While not the most environmentally friendly, it is this practice that is responsible for Yoichi’s strong aromas and toasty burnt flavors.

 

 

Being close to the sea has also allowed sea breezes to fill the airs in which Yoichi’s whiskies are produced and matured, giving the malt a briny hint of sea spray.

Overall, Yoichi’s distinctive style is one of a rich, peaty, masculine malt with strong toasty aromas, just the way Masataka likes it.

With Yoichi you’d expect the following notes:

 

Colour:                                   

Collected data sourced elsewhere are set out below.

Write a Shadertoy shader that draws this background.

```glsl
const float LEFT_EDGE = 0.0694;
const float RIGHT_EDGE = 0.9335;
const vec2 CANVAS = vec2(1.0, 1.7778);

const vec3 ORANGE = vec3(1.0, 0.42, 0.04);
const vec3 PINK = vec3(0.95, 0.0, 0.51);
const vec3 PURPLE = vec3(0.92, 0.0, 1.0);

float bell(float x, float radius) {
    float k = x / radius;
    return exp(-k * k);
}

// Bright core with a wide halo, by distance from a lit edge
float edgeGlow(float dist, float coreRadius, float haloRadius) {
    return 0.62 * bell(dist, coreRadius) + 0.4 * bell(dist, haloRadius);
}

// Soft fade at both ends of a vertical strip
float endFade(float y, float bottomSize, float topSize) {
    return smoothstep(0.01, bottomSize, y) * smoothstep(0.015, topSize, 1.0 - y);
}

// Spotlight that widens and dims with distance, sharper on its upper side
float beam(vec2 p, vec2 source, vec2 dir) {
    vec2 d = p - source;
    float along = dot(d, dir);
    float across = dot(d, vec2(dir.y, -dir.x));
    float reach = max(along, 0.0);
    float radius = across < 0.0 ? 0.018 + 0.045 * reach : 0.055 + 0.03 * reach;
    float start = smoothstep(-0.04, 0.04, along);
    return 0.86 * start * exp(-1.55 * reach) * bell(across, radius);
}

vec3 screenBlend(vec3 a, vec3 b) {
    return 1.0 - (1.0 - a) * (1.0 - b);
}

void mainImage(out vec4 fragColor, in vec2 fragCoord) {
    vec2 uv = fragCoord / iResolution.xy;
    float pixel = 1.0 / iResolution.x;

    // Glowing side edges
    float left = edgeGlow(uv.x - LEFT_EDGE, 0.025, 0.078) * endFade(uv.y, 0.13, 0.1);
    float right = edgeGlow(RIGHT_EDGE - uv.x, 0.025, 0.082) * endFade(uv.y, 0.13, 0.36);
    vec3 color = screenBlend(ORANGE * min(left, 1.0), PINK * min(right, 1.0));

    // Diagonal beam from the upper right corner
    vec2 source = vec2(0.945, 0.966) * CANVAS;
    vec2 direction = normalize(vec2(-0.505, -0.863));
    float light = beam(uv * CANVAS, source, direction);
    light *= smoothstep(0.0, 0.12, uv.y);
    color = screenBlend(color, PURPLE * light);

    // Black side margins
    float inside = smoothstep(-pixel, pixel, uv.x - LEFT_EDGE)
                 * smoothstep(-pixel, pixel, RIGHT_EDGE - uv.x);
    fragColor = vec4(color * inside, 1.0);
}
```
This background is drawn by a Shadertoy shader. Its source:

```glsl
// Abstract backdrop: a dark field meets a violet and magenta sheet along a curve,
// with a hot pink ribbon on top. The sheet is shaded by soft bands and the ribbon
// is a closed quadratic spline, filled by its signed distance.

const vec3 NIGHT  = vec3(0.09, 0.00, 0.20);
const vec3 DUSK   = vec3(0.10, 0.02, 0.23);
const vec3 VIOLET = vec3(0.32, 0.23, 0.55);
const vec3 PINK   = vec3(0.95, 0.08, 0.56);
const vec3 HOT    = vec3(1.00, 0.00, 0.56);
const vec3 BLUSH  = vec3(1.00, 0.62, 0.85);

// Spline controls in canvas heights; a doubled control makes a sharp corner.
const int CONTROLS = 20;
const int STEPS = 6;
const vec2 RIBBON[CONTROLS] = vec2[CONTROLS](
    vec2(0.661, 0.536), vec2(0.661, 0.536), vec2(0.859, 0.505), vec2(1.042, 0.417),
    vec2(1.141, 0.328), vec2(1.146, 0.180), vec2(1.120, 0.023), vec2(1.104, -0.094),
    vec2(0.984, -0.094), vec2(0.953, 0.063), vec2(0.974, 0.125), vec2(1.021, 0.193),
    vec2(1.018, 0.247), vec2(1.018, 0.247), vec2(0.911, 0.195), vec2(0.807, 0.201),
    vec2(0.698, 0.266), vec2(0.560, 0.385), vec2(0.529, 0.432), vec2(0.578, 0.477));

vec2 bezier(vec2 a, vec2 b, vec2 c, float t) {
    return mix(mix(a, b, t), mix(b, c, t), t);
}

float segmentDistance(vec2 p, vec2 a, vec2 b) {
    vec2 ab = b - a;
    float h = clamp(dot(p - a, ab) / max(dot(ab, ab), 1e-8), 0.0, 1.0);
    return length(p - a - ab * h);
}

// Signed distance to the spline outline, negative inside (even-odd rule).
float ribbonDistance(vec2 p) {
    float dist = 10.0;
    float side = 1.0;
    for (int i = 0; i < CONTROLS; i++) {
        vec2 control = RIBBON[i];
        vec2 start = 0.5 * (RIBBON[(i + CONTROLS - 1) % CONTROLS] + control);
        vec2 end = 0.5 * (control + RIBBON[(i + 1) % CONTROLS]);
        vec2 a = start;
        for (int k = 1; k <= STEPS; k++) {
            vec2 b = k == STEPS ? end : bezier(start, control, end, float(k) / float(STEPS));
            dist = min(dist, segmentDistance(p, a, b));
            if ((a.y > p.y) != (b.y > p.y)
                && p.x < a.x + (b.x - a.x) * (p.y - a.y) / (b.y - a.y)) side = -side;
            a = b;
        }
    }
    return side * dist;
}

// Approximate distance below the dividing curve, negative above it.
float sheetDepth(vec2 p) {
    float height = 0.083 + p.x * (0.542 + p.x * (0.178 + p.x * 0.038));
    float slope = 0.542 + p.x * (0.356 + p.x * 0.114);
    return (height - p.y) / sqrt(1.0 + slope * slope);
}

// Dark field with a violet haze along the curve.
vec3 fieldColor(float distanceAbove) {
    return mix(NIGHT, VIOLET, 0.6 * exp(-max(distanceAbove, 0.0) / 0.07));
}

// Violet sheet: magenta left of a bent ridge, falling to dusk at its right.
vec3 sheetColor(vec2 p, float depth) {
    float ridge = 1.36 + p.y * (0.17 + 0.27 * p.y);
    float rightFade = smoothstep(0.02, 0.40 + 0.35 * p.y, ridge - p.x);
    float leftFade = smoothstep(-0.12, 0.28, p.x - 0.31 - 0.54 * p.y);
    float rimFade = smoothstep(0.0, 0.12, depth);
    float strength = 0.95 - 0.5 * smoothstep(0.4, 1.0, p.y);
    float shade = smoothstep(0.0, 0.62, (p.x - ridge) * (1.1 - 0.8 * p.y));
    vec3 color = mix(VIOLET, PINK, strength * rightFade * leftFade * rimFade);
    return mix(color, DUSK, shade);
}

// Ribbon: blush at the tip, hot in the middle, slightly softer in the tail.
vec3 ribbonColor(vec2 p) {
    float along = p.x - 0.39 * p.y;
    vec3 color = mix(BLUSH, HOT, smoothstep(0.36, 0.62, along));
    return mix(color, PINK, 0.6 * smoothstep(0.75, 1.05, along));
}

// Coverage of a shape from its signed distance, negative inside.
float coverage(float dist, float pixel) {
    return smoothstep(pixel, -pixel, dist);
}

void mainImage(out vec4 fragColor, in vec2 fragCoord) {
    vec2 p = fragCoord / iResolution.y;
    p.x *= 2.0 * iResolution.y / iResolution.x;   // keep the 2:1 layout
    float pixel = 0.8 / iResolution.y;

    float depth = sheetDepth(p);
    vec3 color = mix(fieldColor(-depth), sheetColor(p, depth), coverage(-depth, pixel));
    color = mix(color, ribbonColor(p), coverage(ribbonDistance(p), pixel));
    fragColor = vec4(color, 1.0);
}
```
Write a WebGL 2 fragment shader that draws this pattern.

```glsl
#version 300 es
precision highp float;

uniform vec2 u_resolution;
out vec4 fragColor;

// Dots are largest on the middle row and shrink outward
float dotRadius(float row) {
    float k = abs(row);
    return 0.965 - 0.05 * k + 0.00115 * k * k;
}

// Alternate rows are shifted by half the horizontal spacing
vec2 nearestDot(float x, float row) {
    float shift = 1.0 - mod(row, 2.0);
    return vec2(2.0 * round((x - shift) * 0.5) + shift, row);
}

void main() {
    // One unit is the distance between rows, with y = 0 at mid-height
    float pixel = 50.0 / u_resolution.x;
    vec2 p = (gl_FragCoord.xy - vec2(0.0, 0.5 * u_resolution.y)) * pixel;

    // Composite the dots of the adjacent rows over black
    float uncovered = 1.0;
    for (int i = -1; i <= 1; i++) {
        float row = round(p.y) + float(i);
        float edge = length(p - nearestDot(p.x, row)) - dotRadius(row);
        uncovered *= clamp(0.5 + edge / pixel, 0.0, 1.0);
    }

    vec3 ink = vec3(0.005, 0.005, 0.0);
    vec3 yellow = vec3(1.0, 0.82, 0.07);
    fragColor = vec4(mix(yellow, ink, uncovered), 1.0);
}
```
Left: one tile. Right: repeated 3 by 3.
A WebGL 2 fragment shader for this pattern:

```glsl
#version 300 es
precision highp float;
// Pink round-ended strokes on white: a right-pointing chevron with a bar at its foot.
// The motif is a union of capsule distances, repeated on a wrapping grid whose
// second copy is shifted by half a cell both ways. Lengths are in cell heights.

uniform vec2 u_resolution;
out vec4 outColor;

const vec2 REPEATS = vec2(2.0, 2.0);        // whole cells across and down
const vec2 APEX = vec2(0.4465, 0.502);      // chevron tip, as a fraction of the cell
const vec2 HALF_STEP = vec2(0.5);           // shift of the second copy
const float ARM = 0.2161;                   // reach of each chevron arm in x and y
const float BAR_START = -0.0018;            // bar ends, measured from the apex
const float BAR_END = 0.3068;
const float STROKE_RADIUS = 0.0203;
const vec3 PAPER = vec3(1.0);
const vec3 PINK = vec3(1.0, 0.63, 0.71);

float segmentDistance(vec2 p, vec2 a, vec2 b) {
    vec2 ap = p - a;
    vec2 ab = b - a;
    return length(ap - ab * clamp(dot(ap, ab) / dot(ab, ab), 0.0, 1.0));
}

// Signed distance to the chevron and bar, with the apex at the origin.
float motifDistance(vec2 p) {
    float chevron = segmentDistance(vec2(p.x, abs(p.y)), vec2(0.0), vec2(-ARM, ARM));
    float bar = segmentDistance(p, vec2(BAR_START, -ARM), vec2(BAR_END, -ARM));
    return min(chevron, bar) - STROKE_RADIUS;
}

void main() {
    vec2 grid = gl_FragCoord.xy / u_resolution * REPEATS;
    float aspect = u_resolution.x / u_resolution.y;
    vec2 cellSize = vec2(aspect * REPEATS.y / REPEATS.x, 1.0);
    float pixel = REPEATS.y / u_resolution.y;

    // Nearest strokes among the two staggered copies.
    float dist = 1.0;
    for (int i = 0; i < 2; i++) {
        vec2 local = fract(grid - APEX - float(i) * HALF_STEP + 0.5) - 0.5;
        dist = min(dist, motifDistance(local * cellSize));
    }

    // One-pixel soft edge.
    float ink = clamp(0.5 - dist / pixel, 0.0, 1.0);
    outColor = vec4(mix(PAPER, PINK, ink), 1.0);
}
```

  • Gold (Young)
  • Mahogany (Older) 

Nose:                                     

  • Smokey, Sea Spray Briny-ness
  • Citrus Zest (Orange, Lemon, Grapefruit)
  • Liquorice Bitterness, Cacao Nibs
  • Spices of Nutmeg, Ginger, Woody Oak
  • Fruity (Ripened Red Apples, Peaches)
  • Light Floral Touches (Carnations, Plumeria, Jasmine, Honey)

Palate:                                   

  • Strong, Thick Body, Light Oily-ness
  • Peat Smoke, Ashy
  • Sweet Fruits (Apples, Melons, Kiwis, Peaches)
  • Nutty Bitter Notes (Almond, Walnut), Herbal (Older Bottles)
  • Bittersweet Cacao Nibs and Liquorice
  • Chilli (Bird’s Eye Chilli)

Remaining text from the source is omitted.